# [Description of the task]
What lines of the listing below contain the word "tick"? Copy each of them out.

# [Input material]
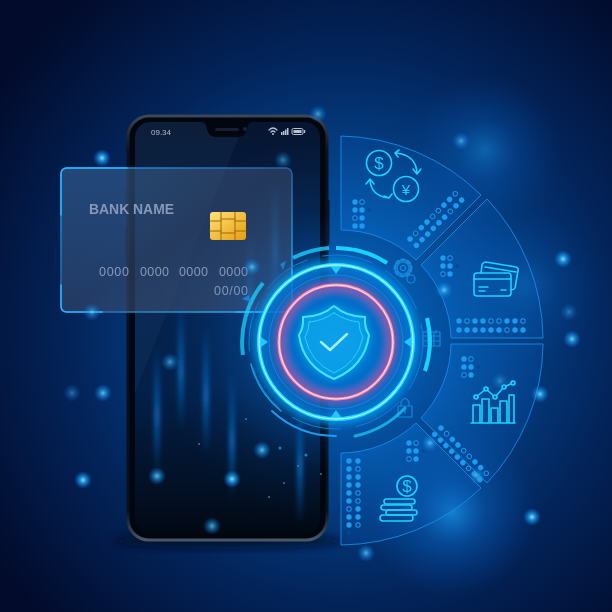
<!DOCTYPE html>
<html lang="en">
<head>
<meta charset="utf-8">
<title>Secure mobile banking</title>
<style>
:root {
  --night: #020b2b;
  --deep: #03285f;
  --line: #1496f0;
  --cyan: #19d3ff;
  --ice: #a5f1ff;
  --pink: #ff8fb0;
  --gold: #f4b81e;
  --label: #8798b8;
}
html, body { margin: 0; background: var(--night); overflow: hidden; }
.artwork { display: block; width: 612px; height: 612px; }
.artwork text { font-family: "Liberation Sans", Arial, sans-serif; }
.stroke { fill: none; stroke-linecap: round; stroke-linejoin: round; }
.segment { fill: url(#segment-fill); stroke: var(--line); stroke-width: 1; stroke-opacity: .8; }
.icon { stroke: var(--cyan); stroke-width: 1.6; }
.icon-text { fill: var(--cyan); font-size: 17px; text-anchor: middle; }
.dots { fill: none; stroke: #1b9cf0; stroke-width: 5.4; stroke-linecap: round; }
.dots-hollow { fill: none; stroke: #04489a; stroke-width: 3.6; stroke-linecap: round; }
.bank { font-size: 15.5px; font-weight: bold; fill: var(--label); }
.digits { font-size: 12.5px; fill: var(--label); }
.time { font-size: 8px; fill: #b9c2d2; }
</style>
</head>
<body>
<svg class="artwork" viewBox="0 0 612 612" role="img" aria-label="Phone with a bank card, a glowing security shield and finance icons">
<defs>
  <radialGradient id="backdrop" gradientUnits="userSpaceOnUse" cx="345" cy="325" r="420">
    <stop offset="0" stop-color="#0462b8"/>
    <stop offset=".35" stop-color="#04448c"/>
    <stop offset=".65" stop-color="#03245a"/>
    <stop offset="1" stop-color="#020b2b"/>
  </radialGradient>
  <radialGradient id="glow">
    <stop offset="0" stop-color="#1aa6ff" stop-opacity=".85"/>
    <stop offset=".4" stop-color="#0a7be8" stop-opacity=".4"/>
    <stop offset="1" stop-color="#0560d0" stop-opacity="0"/>
  </radialGradient>
  <radialGradient id="spark">
    <stop offset="0" stop-color="#7fe4ff"/>
    <stop offset=".35" stop-color="#25a4f0" stop-opacity=".8"/>
    <stop offset="1" stop-color="#0a70d8" stop-opacity="0"/>
  </radialGradient>
  <linearGradient id="screen-fill" x1="0" y1="0" x2="0" y2="1">
    <stop offset="0" stop-color="#061530"/>
    <stop offset=".4" stop-color="#04234f"/>
    <stop offset=".65" stop-color="#032049"/>
    <stop offset="1" stop-color="#020914"/>
  </linearGradient>
  <linearGradient id="frame-fill" x1="0" y1="0" x2="0" y2="1">
    <stop offset="0" stop-color="#3d4654"/>
    <stop offset=".08" stop-color="#0b1220"/>
    <stop offset=".93" stop-color="#06101e"/>
    <stop offset="1" stop-color="#4b5766"/>
  </linearGradient>
  <linearGradient id="card-fill" x1="0" y1="0" x2="1" y2="1">
    <stop offset="0" stop-color="#3c6b9e" stop-opacity=".55"/>
    <stop offset=".5" stop-color="#35486a" stop-opacity=".62"/>
    <stop offset="1" stop-color="#42567a" stop-opacity=".6"/>
  </linearGradient>
  <linearGradient id="card-edge" x1="0" y1="0" x2="1" y2="1">
    <stop offset="0" stop-color="#149af0"/>
    <stop offset=".5" stop-color="#2a5f9c"/>
    <stop offset="1" stop-color="#2ac0ff"/>
  </linearGradient>
  <linearGradient id="chip-fill" x1="0" y1="0" x2="1" y2="1">
    <stop offset="0" stop-color="#ffe27a"/>
    <stop offset="1" stop-color="#e79d0a"/>
  </linearGradient>
  <linearGradient id="beam-fill" x1="0" y1="0" x2="0" y2="1">
    <stop offset="0" stop-color="#0a6fd8" stop-opacity="0"/>
    <stop offset=".55" stop-color="#0e86ea" stop-opacity=".6"/>
    <stop offset="1" stop-color="#0a6fd8" stop-opacity="0"/>
  </linearGradient>
  <radialGradient id="segment-fill" gradientUnits="userSpaceOnUse" cx="341" cy="341" r="205">
    <stop offset=".5" stop-color="#0878dc" stop-opacity=".4"/>
    <stop offset="1" stop-color="#0450a8" stop-opacity=".28"/>
  </radialGradient>
  <radialGradient id="core-fill">
    <stop offset="0" stop-color="#0798ec"/>
    <stop offset=".65" stop-color="#0673cf"/>
    <stop offset="1" stop-color="#0560b8"/>
  </radialGradient>
  <filter id="blur-soft" x="-30%" y="-30%" width="160%" height="160%"><feGaussianBlur stdDeviation="4"/></filter>
  <filter id="blur-beam" x="-100%" y="-10%" width="300%" height="120%"><feGaussianBlur stdDeviation="2"/></filter>
  <circle id="particle" r="9" fill="url(#spark)"/>
  <g id="dot-block">
    <path class="dots" d="M0 0h14M0 8h14M0 16h14" stroke-dasharray="0 7"/>
    <path class="dots-hollow" d="M7 0h0.1M14 8h0.1M0 16h0.1"/>
  </g>
  <g id="dot-strip">
    <path class="dots" d="M0 0h72M0 9h72" stroke-dasharray="0 8"/>
    <path class="dots-hollow" d="M8 0h.1M32 0h.1M40 0h.1M64 0h.1M48 9h.1M72 9h.1"/>
  </g>
  <rect id="beam" x="-3" width="6" height="130" fill="url(#beam-fill)" filter="url(#blur-beam)"/>
  <path id="tick" d="M-5 0h10l-5 7z"/>
  <clipPath id="screen-clip"><rect x="135" y="122" width="185" height="411" rx="15"/></clipPath>
</defs>

<g id="background">
  <rect width="612" height="612" fill="url(#backdrop)"/>
  <circle cx="485" cy="150" r="75" fill="url(#glow)" opacity=".5"/>
  <circle cx="452" cy="512" r="85" fill="url(#glow)" opacity=".8"/>
  <circle cx="525" cy="285" r="75" fill="url(#glow)" opacity=".35"/>
  <ellipse cx="228" cy="541" rx="115" ry="8" fill="#010a20" opacity=".7" filter="url(#blur-soft)"/>
</g>

<g id="phone">
  <rect x="128" y="116" width="199" height="424" rx="21" fill="#01060f" stroke="url(#frame-fill)" stroke-width="3"/>
  <path d="M126.500 190v26M126.500 228v26M328.500 200v44" stroke="#0a1526" stroke-width="2"/>
  <rect x="135" y="122" width="185" height="411" rx="15" fill="url(#screen-fill)"/>
  <g clip-path="url(#screen-clip)">
    <ellipse cx="310" cy="330" rx="150" ry="190" fill="url(#glow)" opacity=".45"/>
    <path d="M135 122h110l-110 270z" fill="#7ba5d8" opacity=".05"/>
    <use href="#beam" x="157" y="345"/>
    <use href="#beam" x="181" y="300"/>
    <use href="#beam" x="206" y="325"/>
    <use href="#beam" x="232" y="370"/>
    <use href="#beam" x="250" y="230"/>
    <use href="#beam" x="275" y="180"/>
    <use href="#beam" x="300" y="395"/>
  </g>
  <path d="M202 122h50c-4 1-4 3-5 7q-2 8-9 8h-22q-7 0-9-8c-1-4-1-6-5-7z" fill="#01060f"/>
  <rect x="215" y="128" width="24" height="3" rx="1.500" fill="#162033"/>
  <circle cx="245" cy="129" r="2" fill="#10244a"/>
  <text class="time" x="151" y="135">09.34</text>
  <g id="status" fill="#b9c2d2">
    <path class="stroke" d="M269 130q4-4 8 0M271 132q2-2 4 0" stroke="#b9c2d2" stroke-width="1.200"/>
    <circle cx="273" cy="134" r="1"/>
    <path d="M281 132h1.500v3h-1.500zM283 131h1.500v4h-1.500zM285 129.500h1.500v5.500h-1.500zM287 128h1.500v7h-1.500z"/>
    <rect x="292" y="128.500" width="11" height="6" rx="1.500" fill="none" stroke="#b9c2d2"/>
    <path d="M293.500 130h8v3h-8zM304 130h1.200v3h-1.200z"/>
  </g>
</g>

<g id="bank-card">
  <rect x="61" y="168" width="231" height="144" rx="6" fill="url(#card-fill)" stroke="url(#card-edge)" stroke-width="1.500"/>
  <path class="stroke" d="M61 215v-41q0-6 6-6h60M292 270v36q0 6-6 6h-50M61 285v21q0 6 6 6h35" stroke="#27b8ff" stroke-width="1.500"/>
  <text class="bank" x="89" y="214" textLength="85" lengthAdjust="spacingAndGlyphs">BANK NAME</text>
  <g id="chip">
    <rect x="210" y="212" width="36" height="28" rx="3" fill="url(#chip-fill)"/>
    <path class="stroke" d="M210 221h11M210 231h11M235 221h11M235 231h11M221 212v28M235 212v28M221 219h14M221 233h14" stroke="#9c6a08" stroke-width="1"/>
  </g>
  <g class="digits">
    <text x="99" y="276" textLength="30">0000</text>
    <text x="140" y="276" textLength="29">0000</text>
    <text x="179" y="276" textLength="29">0000</text>
    <text x="219" y="276" textLength="29">0000</text>
    <text x="214" y="295" textLength="34">00/00</text>
  </g>
</g>

<g id="finance-wheel">
  <path class="segment" d="M341 136A205 205 0 0 1 481 195L416 260A110 110 0 0 0 341 230z"/>
  <path class="segment" d="M487 199A205 205 0 0 1 543 338H451A110 110 0 0 0 421 265z"/>
  <path class="segment" d="M543 344A205 205 0 0 1 487 483L421 418A110 110 0 0 0 451 344z"/>
  <path class="segment" d="M481 488A205 205 0 0 1 341 545V453A110 110 0 0 0 416 423z"/>

  <g id="dot-accents">
    <use href="#dot-block" x="355" y="202"/>
    <path class="dots" d="M355 226h14" stroke-dasharray="0 7"/>
    <use href="#dot-block" x="443" y="258"/>
    <use href="#dot-block" x="464" y="359"/>
    <use href="#dot-block" x="409" y="443"/>
    <use href="#dot-strip" transform="translate(410 239) rotate(-45)"/>
    <use href="#dot-strip" x="459" y="321"/>
    <use href="#dot-strip" transform="translate(441 428) rotate(45)"/>
    <use href="#dot-strip" transform="translate(358 461) rotate(90)"/>
  </g>

  <g id="currency-exchange" class="stroke icon">
    <circle cx="379" cy="163" r="12.500"/>
    <circle cx="406" cy="189" r="12.500"/>
    <path d="M396 153q20 2 21 20M413 169l4 5 4-5M389 198q-18-2-19-18M366 184l4-5 4 5M392 194l-3 4-5-2M399 150l-4 3 3 4"/>
  </g>
  <text class="icon-text" x="379" y="169">$</text>
  <text class="icon-text" x="406" y="195" style="font-size:15px">¥</text>

  <g id="payment-cards" class="stroke icon">
    <rect x="474" y="273" width="37" height="23" rx="3"/>
    <path d="M474 279h37M479 287h9M479 291h6M501 290h5M481 273l1-8q1-3 4-3l30 5q3 1 2 4l-3 17q-1 2-4 2M485 267l31 5"/>
  </g>

  <g id="growth-chart" class="stroke icon">
    <path d="M471 423h44M473 423v-18h7v18M482 423v-24h7v24M491 423v-15h7v15M500 423v-22h7v22M509 423v-28h5v28M476 397l10-8 9 8 9-10 9-4"/>
    <g fill="#0a6cc8"><circle cx="476" cy="397" r="2"/><circle cx="486" cy="389" r="2"/><circle cx="495" cy="397" r="2"/><circle cx="504" cy="387" r="2"/><circle cx="513" cy="383" r="2"/></g>
  </g>

  <g id="coin-stack" class="stroke icon">
    <circle cx="407" cy="486" r="10"/>
    <rect x="384" y="499" width="31" height="5" rx="2.500"/>
    <rect x="381" y="505" width="31" height="5" rx="2.500"/>
    <rect x="386" y="510" width="31" height="5" rx="2.500"/>
    <rect x="380" y="515" width="33" height="6" rx="3"/>
  </g>
  <text class="icon-text" x="407" y="492">$</text>

  <g id="small-tools" class="stroke" stroke="#1a9df0" stroke-width="1.200" opacity=".8">
    <circle cx="403" cy="268" r="8" stroke-width="3" stroke-dasharray="3 3"/>
    <circle cx="403" cy="268" r="6"/><circle cx="403" cy="268" r="2.500"/>
    <circle cx="411" cy="279" r="4"/>
    <path d="M423 332h17v14h-17zM423 336h17M423 341h17M428 332v14M434 332v14M427 330v3M436 330v3"/>
    <path d="M398 406h14v11h-14zM401 406v-4q4-7 8 0v4M405 410v3"/>
  </g>
</g>

<g id="security-shield">
  <circle cx="336" cy="342" r="130" fill="url(#glow)" opacity=".75"/>
  <g class="stroke" stroke="var(--cyan)">
    <path d="M336 248A94 94 0 0 1 387 263" stroke-width="4" stroke-linecap="butt"/>
    <path d="M293 258A94 94 0 0 1 329 248" stroke-width="4" stroke-linecap="butt" opacity=".8"/>
    <path d="M243 355A94 94 0 0 1 263 283" stroke-width="4" stroke-linecap="butt" opacity=".75"/>
    <path d="M272 411A94 94 0 0 0 336 436" stroke-width="2" stroke="#1b9cf0"/>
    <path d="M427 318A94 94 0 0 1 425 371" stroke-width="4" stroke-linecap="butt"/>
    <path d="M251 364A88 88 0 0 0 281 411" stroke-width="1.500" opacity=".7"/>
    <path d="M355 436A96 96 0 0 0 405 408" stroke-width="3" opacity=".7"/>
    <circle cx="336" cy="342" r="87" stroke="#1378d0" stroke-width="1" stroke-dasharray="50 16"/>
  </g>
  <path d="M280 264l6-3-3 9zM242 299l7-4 2 7z" fill="#1a8ee0" opacity=".8"/>
  <circle cx="336" cy="342" r="77" fill="#0874d2" fill-opacity=".5" stroke="#08a9ff" stroke-width="10" stroke-opacity=".8" filter="url(#blur-soft)"/>
  <circle cx="336" cy="342" r="77" fill="url(#core-fill)" fill-opacity=".55" stroke="#23dcff" stroke-width="4"/>
  <circle cx="336" cy="342" r="77" fill="none" stroke="var(--ice)" stroke-width="1.300"/>
  <circle cx="336" cy="342" r="67" fill="none" stroke="#0d98ec" stroke-width="1" opacity=".7"/>
  <circle cx="336" cy="342" r="57" fill="url(#core-fill)" stroke="#e84f9c" stroke-width="7" stroke-opacity=".65" filter="url(#blur-soft)"/>
  <circle cx="336" cy="342" r="57" fill="none" stroke="var(--pink)" stroke-width="3"/>
  <circle cx="336" cy="342" r="57" fill="none" stroke="#ffe0e6" stroke-width="1"/>
  <g fill="#20c8ff">
    <use href="#tick" transform="translate(336 267)"/>
    <use href="#tick" transform="translate(411 342) rotate(90)"/>
    <use href="#tick" transform="translate(336 417) rotate(180)"/>
    <use href="#tick" transform="translate(261 342) rotate(270)"/>
  </g>
  <path d="M334 306q13 11 31 11-1 10 4 18-4 31-35 44-31-13-35-44 5-8 4-18 18 0 31-11z" fill="#20d8ff" opacity=".55" filter="url(#blur-soft)"/>
  <g class="stroke" stroke="#3fe3ff">
    <path d="M334 306q13 11 31 11-1 10 4 18-4 31-35 44-31-13-35-44 5-8 4-18 18 0 31-11z" fill="#0799e6" fill-opacity=".75" stroke-width="2"/>
    <path d="M334 313q12 8 25 9 0 9 4 15-5 25-29 36-24-11-29-36 4-6 4-15 13-1 25-9z" stroke-width="1" opacity=".7"/>
    <path d="M321 342l9 8 17-16" stroke="var(--ice)" stroke-width="2.500"/>
  </g>
</g>

<g id="particles">
  <use href="#particle" x="102" y="158"/>
  <use href="#particle" x="318" y="114" opacity=".6"/>
  <use href="#particle" x="283" y="160" opacity=".5"/>
  <use href="#particle" x="461" y="141" opacity=".6"/>
  <use href="#particle" x="563" y="259"/>
  <use href="#particle" x="572" y="339" opacity=".9"/>
  <use href="#particle" x="569" y="312" opacity=".4"/>
  <use href="#particle" x="540" y="394" opacity=".9"/>
  <use href="#particle" x="532" y="517"/>
  <use href="#particle" x="477" y="476" opacity=".6"/>
  <use href="#particle" x="366" y="553" opacity=".7"/>
  <use href="#particle" x="83" y="480"/>
  <use href="#particle" x="103" y="393" opacity=".8"/>
  <use href="#particle" x="72" y="393" opacity=".4"/>
  <use href="#particle" x="92" y="312" opacity=".6"/>
  <use href="#particle" x="157" y="476" opacity=".8"/>
  <use href="#particle" x="232" y="479"/>
  <use href="#particle" x="262" y="450" opacity=".8"/>
  <use href="#particle" x="212" y="526" opacity=".7"/>
  <use href="#particle" x="170" y="362" opacity=".6"/>
  <use href="#particle" x="252" y="267" opacity=".7"/>
  <use href="#particle" x="444" y="290" opacity=".8"/>
  <use href="#particle" x="430" y="443" opacity=".7"/>
  <use href="#particle" x="500" y="381" opacity=".4"/>
  <g fill="#2aa8f5" opacity=".7">
    <circle cx="280" cy="448" r="1.500"/><circle cx="298" cy="466" r="1"/><circle cx="284" cy="483" r="1"/><circle cx="306" cy="455" r="1.500"/><circle cx="246" cy="419" r="1"/><circle cx="199" cy="444" r="1"/><circle cx="321" cy="474" r="1"/><circle cx="269" cy="497" r="1"/>
  </g>
</g>
</svg>
</body>
</html>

# [Solution for this exercise]
  <path id="tick" d="M-5 0h10l-5 7z"/>
    <use href="#tick" transform="translate(336 267)"/>
    <use href="#tick" transform="translate(411 342) rotate(90)"/>
    <use href="#tick" transform="translate(336 417) rotate(180)"/>
    <use href="#tick" transform="translate(261 342) rotate(270)"/>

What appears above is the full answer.